Every now and then, people comment on my ability to talk to strangers.
It’s funny to call this an ability because anyone can do this as soon as they choose. To me, it’s not a skill, it’s just a decision.
But if I was asked to pinpoint the moment I started to develop this “ability”, it was when I observed the “Vacation Phenomenon” and decided to apply it’s core principle to my life on a daily basis.
The day I started to apply this technique, I became a happier person.
To understand fully, I’ll explain my personal experience with the phenomenon here:
I was once in Orlando and saw someone wearing a sweatshirt from my hometown, so I walked up to them and started a conversation. I’ve seen this person hundreds of times before but I never said anything.
We were thousands of miles away from that little town but I was now enthusiastically walking up to talk to him with cheer in my eyes.
Was that sweatshirt a sense of comfort? A bond of commonality? Because he was on the same vacation, does that mean he wasn’t a crazy person? How was I able to have such a positive interpretation of seeing this person? Why did I automatically trust him more than everyone else I saw on this particular trip?
There’s 20,000 people in my hometown. Why does being in a far away land make me care so much about seeing one of them?
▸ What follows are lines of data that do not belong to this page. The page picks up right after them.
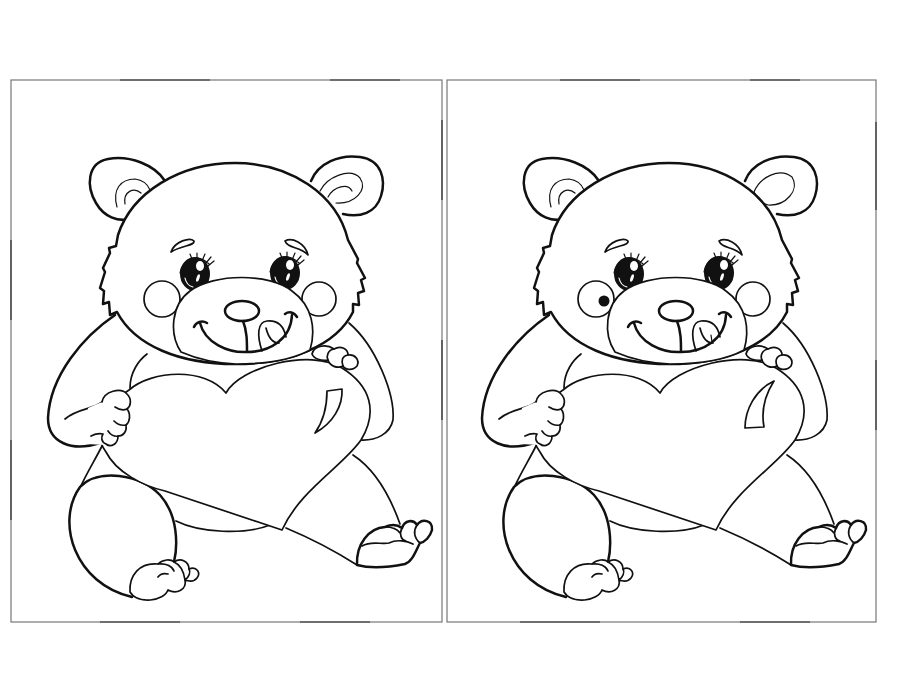
<!DOCTYPE html>
<html lang="en">
<head>
<meta charset="utf-8">
<title>Spot the differences: bear with a heart</title>
<style>
:root { --paper: #fff; --ink: #111; --frame: #777; --frame-dark: #333; }
html, body { margin: 0; background: var(--paper); overflow: hidden; }
.sheet { display: block; width: 900px; height: 700px; background: var(--paper); }
.frame { fill: none; stroke: var(--frame); stroke-width: 1.2; }
.frame-accent { fill: none; stroke: var(--frame-dark); stroke-width: 1.2; }
.line { fill: none; stroke: var(--ink); stroke-width: 1.7; stroke-linecap: round; stroke-linejoin: round; }
.shape { fill: var(--paper); }
.bold { stroke-width: 2.5; }
.fine { stroke-width: 1.2; }
.solid { fill: var(--ink); stroke: none; }
.glint { fill: var(--paper); stroke: none; }
</style>
</head>
<body>
<svg class="sheet" viewBox="0 0 900 700" role="img" aria-label="Two line drawings of a teddy bear holding a heart, with small differences">
  <defs>
    <g id="eye">
      <ellipse class="solid" cx="0" cy="0" rx="15" ry="17"/>
      <path class="line fine" d="M-15 -1C-12 -17 4 -20 14 -10M-3 -15L-5 -20M2 -15L2 -21M7 -13L10 -20M11 -11L16 -17M13 -8L19 -13"/>
      <ellipse class="glint" cx="5" cy="-8" rx="4" ry="5"/>
      <ellipse class="glint" cx="3" cy="4" rx="1.5" ry="4" transform="rotate(18 3 4)"/>
      <path class="line fine" style="stroke:var(--paper)" d="M-10 4C-9 9 -6 12 -2 13"/>
    </g>

    <g id="bear" class="line">
      <g id="legs">
        <path d="M102 446C95 460 86 474 80 488"/>
        <path d="M176 521C200 533 245 535 270 525"/>
        <path class="shape bold" d="M132 597C75 584 55 522 80 487C98 468 140 474 160 495C178 515 178 545 174 562"/>
        <path class="shape" d="M130 592C129 575 140 562 158 564C163 559 171 559 174 562C181 557 189 562 189 569C197 566 201 573 197 578C194 582 188 581 185 580C187 589 177 595 168 590C164 601 138 605 130 592Z"/>
        <path d="M158 564C166 563 172 566 174 571M174 562C181 565 184 573 185 580M189 569C191 572 189 577 185 580M158 577C160 574 164 573 168 574"/>
        <path d="M353 455C376 470 390 496 400 524M286 528C310 538 335 551 357 565"/>
        <path class="shape bold" d="M357 565C356 544 369 528 385 527C392 524 398 525 402 528C405 520 413 519 417 525C422 518 433 520 432 530C430 537 425 542 420 543C416 550 413 561 405 564C390 567 372 569 357 565Z"/>
        <path d="M362 546C372 540 382 545 389 543C397 539 407 541 413 544M402 528C399 534 401 540 406 541M417 525C413 531 414 538 420 543M385 527C393 527 398 530 400 533"/>
      </g>

      <g id="arms">
        <path class="bold" d="M115 315C84 336 50 375 48 418C48 443 72 452 100 443"/>
        <path d="M349 323C376 346 395 394 393 420C390 434 376 441 360 440"/>
        <path d="M130 388C130 372 139 360 147 354M65 419C78 408 92 410 102 402"/>
      </g>

      <path id="heart" class="shape" d="M226 393C205 367 152 370 129 390C105 405 90 430 106 452C116 472 143 486 165 491L282 530C300 490 343 466 361 440C378 412 371 386 342 368C310 348 240 367 226 393Z"/>

      <g id="left-hand">
        <path class="shape" style="stroke:none" d="M88 408L102 402L122 410L106 445L86 444Z"/>
        <path class="shape" d="M102 402C104 391 121 387 127 394C132 399 131 406 127 409C131 414 130 422 126 425C127 432 123 436 118 436C118 444 111 448 106 444C101 442 101 437 103 434C99 433 95 434 91 436"/>
        <path d="M127 409C122 411 118 409 115 407M126 425C121 426 117 424 114 421M118 436C114 437 110 434 108 431"/>
      </g>

      <g id="ears">
        <path class="shape bold" d="M165 181C155 165 130 155 108 159C87 163 86 186 96 203C104 217 118 222 130 219"/>
        <path class="fine" d="M117 207C112 189 121 179 135 179C143 180 148 185 150 190M125 204C123 191 134 187 141 193"/>
        <path class="shape bold" d="M311 181C318 163 340 154 360 157C382 160 386 180 381 196C376 213 360 218 343 214"/>
      </g>

      <g id="head">
        <path class="shape bold" d="M118 235C132 192 180 163 235 163C290 163 337 194 348 240L358 259L357 263L365 278L361 280L364 291L358 293L359 305L353 304L353 312C336 346 290 364 235 364C180 364 135 346 117 312L110 315L109 302L103 304L104 291L100 288L105 272L103 268L110 253L109 248L116 246Z"/>
        <circle cx="162" cy="299" r="18"/>
        <circle cx="319" cy="299" r="17"/>
        <path d="M171 252C175 241 190 237 194 241C195 246 182 245 171 252ZM285 241C292 237 305 243 308 255C300 246 288 249 285 241Z"/>
        <use href="#eye" x="195" y="274"/>
        <use href="#eye" x="285" y="273"/>
      </g>

      <g id="muzzle">
        <path class="shape" d="M181 352C169 334 171 305 190 291C214 273 270 273 292 291C313 306 316 330 310 350C290 361 262 364 236 364C214 363 197 359 181 352Z"/>
        <ellipse class="bold" cx="242" cy="311" rx="17" ry="10"/>
        <path class="bold" d="M200 323C205 343 228 353 247 352C270 352 291 339 292 315M194 327C196 322 202 320 207 323M285 314C289 311 294 312 297 317M243 321C247 331 247 341 247 352"/>
        <path d="M262 351C257 336 257 322 267 321C278 320 284 327 286 337M266 328C269 340 274 343 279 343"/>
      </g>

      <g id="right-hand">
        <path class="shape" d="M312 354C314 345 327 344 334 349C341 345 348 349 348 355C355 354 360 360 357 366C353 371 345 370 343 366C337 369 330 366 328 360C321 361 314 359 312 354Z"/>
        <path d="M334 349C328 350 326 356 328 360M348 355C342 356 341 361 343 366"/>
      </g>
    </g>
  </defs>

  <g id="frames">
    <rect class="frame" x="11" y="80" width="431" height="542"/>
    <rect class="frame" x="447" y="80" width="429" height="542"/>
    <path class="frame-accent" d="M11 240V320M11 440V520M442 120V200M442 340V420M120 80H210M330 80H400M100 622H180M300 622H370M876 122V210M876 360V430M560 80H640M750 80H800M520 622H600M740 622H810"/>
  </g>

  <g id="first-bear">
    <use href="#bear"/>
    <g class="line">
      <path class="fine" d="M320 191C327 177 350 167 360 178C368 190 355 204 336 203M328 197C334 186 348 183 352 191"/>
      <path d="M327 391L342 389C343 406 333 423 315 433C324 420 327 406 327 391Z"/>
    </g>
  </g>

  <g id="second-bear">
    <use href="#bear" x="434"/>
    <g class="line">
      <path class="fine" d="M754 192C760 177 780 167 792 177C800 190 786 206 768 205M754 192C757 198 762 203 768 205"/>
      <circle class="solid" cx="604" cy="301" r="5.5"/>
      <path class="fine" d="M711 335L712 342"/>
      <path d="M774 381C755 390 745 410 745 428L764 427C761 411 765 395 774 381Z"/>
    </g>
  </g>
</svg>
</body>
</html>
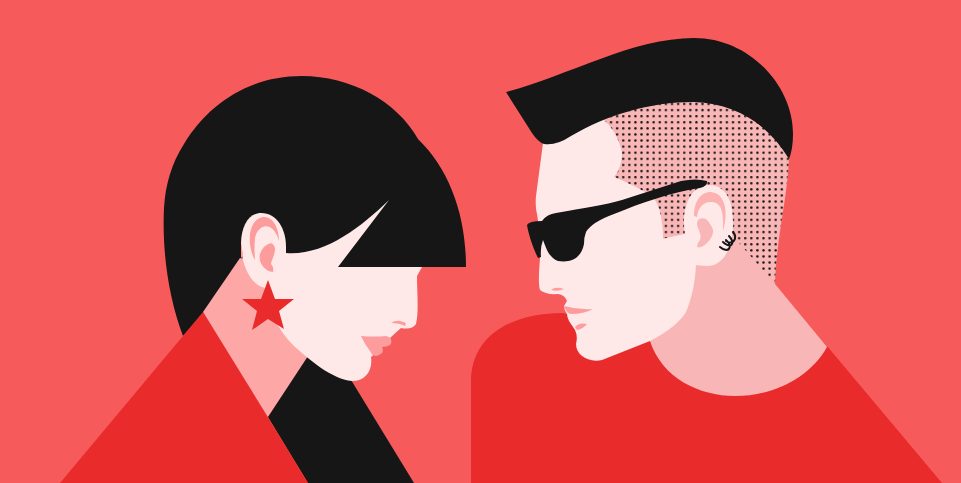
<!DOCTYPE html>
<html lang="en">
<head>
<meta charset="utf-8">
<title>Face to face</title>
<style>
:root {
  --coral: #f75a5b;
  --red: #e92b2c;
  --black: #161616;
  --skin: #ffe9e8;
  --skin-shade: #f9b6b6;
  --neck: #fda7a7;
  --lip: #fd9c9c;
}
html, body { margin: 0; height: 100%; overflow: hidden; background: var(--coral); }
svg { display: block; width: 961px; height: 483px; }
.backdrop { fill: var(--coral); }
.red { fill: var(--red); }
.black { fill: var(--black); }
.skin { fill: var(--skin); }
.shade { fill: var(--skin-shade); }
.neck { fill: var(--neck); }
.lip { fill: var(--lip); }
.hoops { fill: none; stroke: var(--black); stroke-width: 2; stroke-linecap: round; }
</style>
</head>
<body>
<svg viewBox="0 0 961 483" role="img" aria-label="A woman with a black bob and a man with a quiff and sunglasses facing each other">
  <defs>
    <pattern id="stubble" width="6.1" height="6.1" x="608" y="101" patternUnits="userSpaceOnUse">
      <circle class="black" cx="3" cy="3" r="1.2"/>
    </pattern>
    <path id="shaved-side" d="M603 119 C640 98 725 90 764 126 Q780 142 789 158 C788 195 776 240 775 284 L733 236 L685 234 L663 239 Q663 208 652 196 Q632 184 614 177 Q622 168 622 152 Q617 131 603 119 Z"/>
  </defs>

  <rect class="backdrop" width="961" height="483"/>

  <g id="woman">
    <path class="black" d="M183 336 C168 296 162 250 164 208 Q166 172 184 144 C209 103 250 76 302 76 C350 76 397 101 418 139 C449 169 466 214 466 267 L338 267 L290 270 L242 258 L203 313 Z"/>
    <path class="neck" d="M240 258 L203 312 L268 417 L312 352 L275 270 Z"/>
    <path class="black" d="M308 356 L268 417 L308 483 H414 L348 375 Z"/>
    <path class="skin" d="M250 262 L286 253 C324 256 360 228 389 200 L338 267 H422 L417 276 C417 294 419 311 416 324 Q412 330 401 328 L391 337 L376 353 L371 357 C373 371 365 381 352 381 C331 379 309 359 294 346 C278 331 268 309 264 285 Z"/>
    <path class="skin" d="M261 213 C277 213 286 229 286 247 L286 262 C283 279 276 288 266 288 C250 286 241 263 241 244 C241 226 249 213 261 213 Z"/>
    <path class="lip" d="M241 243 L243 254 L241 259 Z"/>
    <path class="lip" d="M255 260 C247 247 247 220 263 217 C273 216 279 228 279 241 C273 220 258 224 255 238 Q254 248 255 260 Z"/>
    <path class="lip" d="M271 243 C280 247 271 260 271 264 Q274 267 273 272 C264 271 258 262 260 254 Q263 245 271 243 Z"/>
    <path class="lip" d="M391 323 Q397 319 403 322 Q407 322 405 326 Q399 323 391 323 Z"/>
    <path class="lip" d="M361 336 Q374 337 386 336 Q393 337 391 344 Q388 347 382 347 Q385 352 379 355 Q373 358 370 351 Q365 345 361 336 Z"/>
    <path class="red" d="M203 312 L60 483 H308 Z"/>
    <polygon class="red" points="268,280 275,299 294,299 279,311 284,329 268,319 252,330 257,311 242,299 261,299"/>
  </g>

  <g id="man">
    <path class="red" d="M471 483 V382 C471 335 512 313 563 313 L650 340 L827 346 L942 483 Z"/>
    <path class="shade" d="M690 235 L733 232 L775 284 L827 347 C809 379 772 396 735 396 C699 396 662 378 650 341 Z"/>
    <path class="skin" d="M543 143 L603 117 L640 150 L663 205 L690 190 L696 264 C695 286 691 300 686 312 Q677 327 650 341 L602 360 C588 363 576 355 576 344 Q578 336 575 330 L569 321 Q567 317 567 314 Q564 310 564 306 L567 301 Q565 295 558 294 Q546 295 540 290 C537 279 541 256 541 240 L537 214 Q535 206 536 196 Z"/>
    <use href="#shaved-side" class="shade"/>
    <use href="#shaved-side" fill="url(#stubble)"/>
    <path class="skin" d="M662 239 L685 234 C681 212 688 185 710 185 C727 186 733 202 733 223 C733 247 724 266 707 266 L694 265 L675 270 Z"/>
    <path class="lip" d="M694 216 C694 202 700 192 711 192 C725 193 729 212 723 231 C724 211 721 202 711 202 C702 202 698 209 697 217 Z" opacity=".7"/>
    <path class="shade" d="M699 219 Q706 216 710 224 Q715 230 712 236 C708 244 701 249 697 247 Q697 243 700 240 C703 232 693 225 699 219 Z"/>
    <path class="hoops" d="M733 232 C738 238 733 246 726 241 M729 236 C736 244 731 249 723 242 M726 240 C734 247 728 254 720 247"/>
    <path class="black" d="M506 92 C568 76 632 38 694 38 C750 38 793 86 793 134 Q793 149 789 159 C768 124 735 103 694 102 C649 102 607 115 571 136 Q556 146 544 144 Q538 142 532 133 Z"/>
    <path class="black" d="M527 225 Q529 221 542 221 Q547 214 556 213 C584 208 605 205 622 200 L681 181 Q696 178 707 181 Q708 186 700 188 C672 192 641 203 614 214 Q592 222 586 232 Q584 237 584 244 C581 259 570 263 558 261 C548 257 546 247 543 240 Q540 248 541 257 L538 258 C534 250 529 237 527 225 Z"/>
    <path class="lip" d="M551 290 Q555 286 564 289 Q558 292 551 290 Z"/>
    <path class="lip" d="M564 306 Q578 310 593 309 Q584 314 571 314 Q567 314 564 306 Z"/>
    <path class="lip" d="M575 327 Q579 322 587 324 Q583 329 577 330 Z"/>
  </g>
</svg>
</body>
</html>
Regardless, it was a pleasant conversation. Nothing particularly exciting resulted from this encounter besides the that fact that I say “Hi” to that person when I see him now.
The reason I am speaking about this moment to this day is that it made me look at human interaction through a different scope.
I was a teenager when this happened, but I observed the scenario carefully and I remember asking myself this question: What if everyone always acted as if we were on the same vacation. But instead of Orlando, our destination was is earth. Our trip lasts roughly an average 70-90 years, give or take the amount of fast food trips one makes. And when it’s over, we take the first flight home and hopefully it doesn’t involve any lengthy layovers.
When in this vacation mindset, we don’t need to be best friends with everyone we see. We don’t need to trust everyone we see. We don’t need to change our core beliefs. But maybe with this approach we can challenge ourselves to offer a little more warmth to the world.
After all, this is once in a lifetime trip.
Instead of condemning what makes us different, let’s celebrate that which brings us together. Let’s continue to discover our individual uniqueness, but collaborate in ways to bring out the best in our fellow man or woman.
Maybe we wouldn’t flick off people in traffic jams. Maybe we would say “Hello” to strangers in passing. Maybe we wouldn’t write nasty comments on social media. Maybe we would enjoy the human condition instead of avoiding it at all costs.
Besides our where we live, we can usually relate to A LOT of the same things. We little humans are more alike than we’re different: We breathe air. We eat food and drink to survive. We need shelter. We love some people. We don’t love some people. Puppies are cute. Pizza is delicious. And deep down, we all want to smile and be happy. All basic things. But all pretty consistent.
Try it out. The next person you talk to, pretend you’re in Barbados or somewhere weird and see how it goes.
Maybe it it doesn’t work for you.
But, maybe, just maybe, it turns out to be pleasant.
And if it does, I hope you enjoy your vacation and it brings new exciting personalities into your world. You don’t need frequent flyer miles and you don’t need a suitcase. You don’t need to wait all year for that one week of escape.
But you can bring that warmth to your very experience on an everyday basis.
And when you get there, please just remember to send me a cheesy postcard and a picture of yourself wearing a sweatshirt from your hometown.